***** Input *****

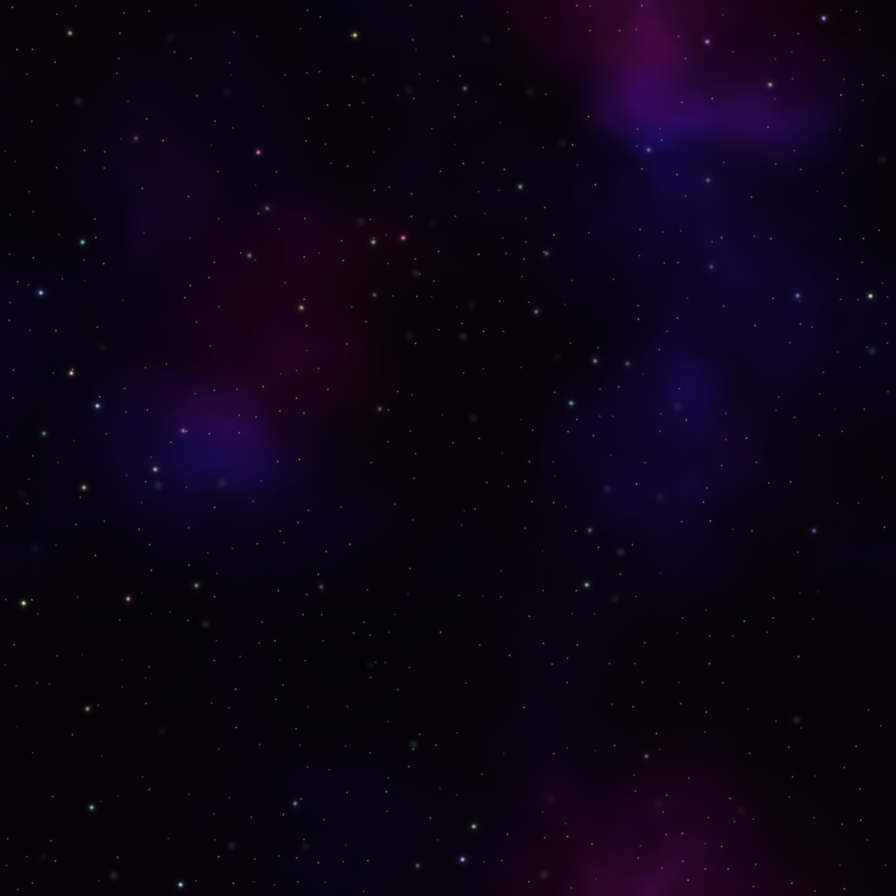
Write a Shadertoy shader that draws this texture.

```glsl
const float TAU = 6.2831853;
const vec3 SPACE_BLACK = vec3(0.010, 0.006, 0.010);
const vec3 BLUE_GAS    = vec3(0.28, 0.09, 1.00);
const vec3 VIOLET_GAS  = vec3(0.58, 0.08, 1.00);
const vec3 MAROON_GAS  = vec3(0.95, 0.08, 0.80);

// Integer hash: three random values for a lattice cell
vec3 hash3(ivec2 cell, int seed) {
    uvec3 v = uvec3(cell.x, cell.y, seed) * 1664525u + 1013904223u;
    v.x += v.y * v.z; v.y += v.z * v.x; v.z += v.x * v.y;
    v ^= v >> 16u;
    v.x += v.y * v.z; v.y += v.z * v.x; v.z += v.x * v.y;
    return vec3(v >> 8u) / 16777216.0;
}

// Value noise that wraps after a whole number of cells
float wrapNoise(vec2 uv, int period, int seed) {
    vec2 p = uv * float(period);
    vec2 base = floor(p);
    vec2 f = p - base;
    f = f * f * (3.0 - 2.0 * f);
    vec4 corner;
    for (int i = 0; i < 4; i++) {
        vec2 cell = mod(base + vec2(i & 1, i >> 1), float(period));
        corner[i] = hash3(ivec2(cell), seed).x;
    }
    vec2 rows = mix(corner.xz, corner.yw, f.x);
    return mix(rows.x, rows.y, f.y);
}

float fbm(vec2 uv, int period, int seed) {
    float sum = 0.0, total = 0.0, amplitude = 1.0;
    for (int octave = 0; octave < 5; octave++) {
        sum += amplitude * wrapNoise(uv, period, seed + octave);
        total += amplitude;
        amplitude *= 0.46;
        period *= 2;
    }
    return sum / total;
}

// Soft gas clouds: exponential density, hue drifting from blue to maroon
vec3 nebula(vec2 uv) {
    vec2 warp = vec2(fbm(uv, 4, 11), fbm(uv, 4, 23)) - 0.5;
    uv += 0.12 * warp;
    float density = fbm(uv, 4, 37) - 0.5;
    float glow = 0.085 * exp(4.8 * density);
    float warmth = fbm(uv, 3, 53) - 0.35 * density;
    vec3 gas = mix(BLUE_GAS, VIOLET_GAS, smoothstep(0.32, 0.52, warmth));
    gas = mix(gas, MAROON_GAS, smoothstep(0.52, 0.75, warmth));
    return SPACE_BLACK + gas * glow;
}

// One star per chosen cell, kept clear of the cell border
vec3 starLayer(vec2 uv, int grid, float share, float radius, float halo, int seed) {
    vec2 p = uv * float(grid);
    ivec2 cell = ivec2(mod(floor(p), float(grid)));
    vec3 place = hash3(cell, seed);
    vec3 look = hash3(cell, seed + 1);
    vec2 offset = (fract(p) - mix(vec2(0.2), vec2(0.8), place.xy)) / float(grid);
    float d2 = dot(offset, offset) / (radius * radius);
    float light = exp(-d2) + halo * exp(-d2 / 7.0);
    vec3 tint = 0.8 + 0.2 * cos(TAU * (look.x + vec3(0.0, 0.33, 0.67)));
    return step(place.z, share) * mix(0.35, 1.0, look.y) * light * tint;
}

void mainImage(out vec4 fragColor, in vec2 fragCoord) {
    vec2 uv = fragCoord / iResolution.xy;
    vec3 color = nebula(uv);

    // Fine dust, blurred distant stars, bright stars
    color += 0.50 * starLayer(uv, 40, 0.38, 0.0011, 0.0, 71);
    color += 0.15 * starLayer(uv, 14, 0.22, 0.0042, 0.0, 83);
    color += 0.95 * starLayer(uv, 16, 0.18, 0.0021, 0.14, 97);

    fragColor = vec4(min(color, 1.0), 1.0);
}
```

*****

* **Problem to solve**:
Leave out the pictures and give the rest of the records again exactly.

* **Reply to the task**:
Write a Shadertoy shader that draws this texture.

```glsl
const float TAU = 6.2831853;
const vec3 SPACE_BLACK = vec3(0.010, 0.006, 0.010);
const vec3 BLUE_GAS    = vec3(0.28, 0.09, 1.00);
const vec3 VIOLET_GAS  = vec3(0.58, 0.08, 1.00);
const vec3 MAROON_GAS  = vec3(0.95, 0.08, 0.80);

// Integer hash: three random values for a lattice cell
vec3 hash3(ivec2 cell, int seed) {
    uvec3 v = uvec3(cell.x, cell.y, seed) * 1664525u + 1013904223u;
    v.x += v.y * v.z; v.y += v.z * v.x; v.z += v.x * v.y;
    v ^= v >> 16u;
    v.x += v.y * v.z; v.y += v.z * v.x; v.z += v.x * v.y;
    return vec3(v >> 8u) / 16777216.0;
}

// Value noise that wraps after a whole number of cells
float wrapNoise(vec2 uv, int period, int seed) {
    vec2 p = uv * float(period);
    vec2 base = floor(p);
    vec2 f = p - base;
    f = f * f * (3.0 - 2.0 * f);
    vec4 corner;
    for (int i = 0; i < 4; i++) {
        vec2 cell = mod(base + vec2(i & 1, i >> 1), float(period));
        corner[i] = hash3(ivec2(cell), seed).x;
    }
    vec2 rows = mix(corner.xz, corner.yw, f.x);
    return mix(rows.x, rows.y, f.y);
}

float fbm(vec2 uv, int period, int seed) {
    float sum = 0.0, total = 0.0, amplitude = 1.0;
    for (int octave = 0; octave < 5; octave++) {
        sum += amplitude * wrapNoise(uv, period, seed + octave);
        total += amplitude;
        amplitude *= 0.46;
        period *= 2;
    }
    return sum / total;
}

// Soft gas clouds: exponential density, hue drifting from blue to maroon
vec3 nebula(vec2 uv) {
    vec2 warp = vec2(fbm(uv, 4, 11), fbm(uv, 4, 23)) - 0.5;
    uv += 0.12 * warp;
    float density = fbm(uv, 4, 37) - 0.5;
    float glow = 0.085 * exp(4.8 * density);
    float warmth = fbm(uv, 3, 53) - 0.35 * density;
    vec3 gas = mix(BLUE_GAS, VIOLET_GAS, smoothstep(0.32, 0.52, warmth));
    gas = mix(gas, MAROON_GAS, smoothstep(0.52, 0.75, warmth));
    return SPACE_BLACK + gas * glow;
}

// One star per chosen cell, kept clear of the cell border
vec3 starLayer(vec2 uv, int grid, float share, float radius, float halo, int seed) {
    vec2 p = uv * float(grid);
    ivec2 cell = ivec2(mod(floor(p), float(grid)));
    vec3 place = hash3(cell, seed);
    vec3 look = hash3(cell, seed + 1);
    vec2 offset = (fract(p) - mix(vec2(0.2), vec2(0.8), place.xy)) / float(grid);
    float d2 = dot(offset, offset) / (radius * radius);
    float light = exp(-d2) + halo * exp(-d2 / 7.0);
    vec3 tint = 0.8 + 0.2 * cos(TAU * (look.x + vec3(0.0, 0.33, 0.67)));
    return step(place.z, share) * mix(0.35, 1.0, look.y) * light * tint;
}

void mainImage(out vec4 fragColor, in vec2 fragCoord) {
    vec2 uv = fragCoord / iResolution.xy;
    vec3 color = nebula(uv);

    // Fine dust, blurred distant stars, bright stars
    color += 0.50 * starLayer(uv, 40, 0.38, 0.0011, 0.0, 71);
    color += 0.15 * starLayer(uv, 14, 0.22, 0.0042, 0.0, 83);
    color += 0.95 * starLayer(uv, 16, 0.18, 0.0021, 0.14, 97);

    fragColor = vec4(min(color, 1.0), 1.0);
}
```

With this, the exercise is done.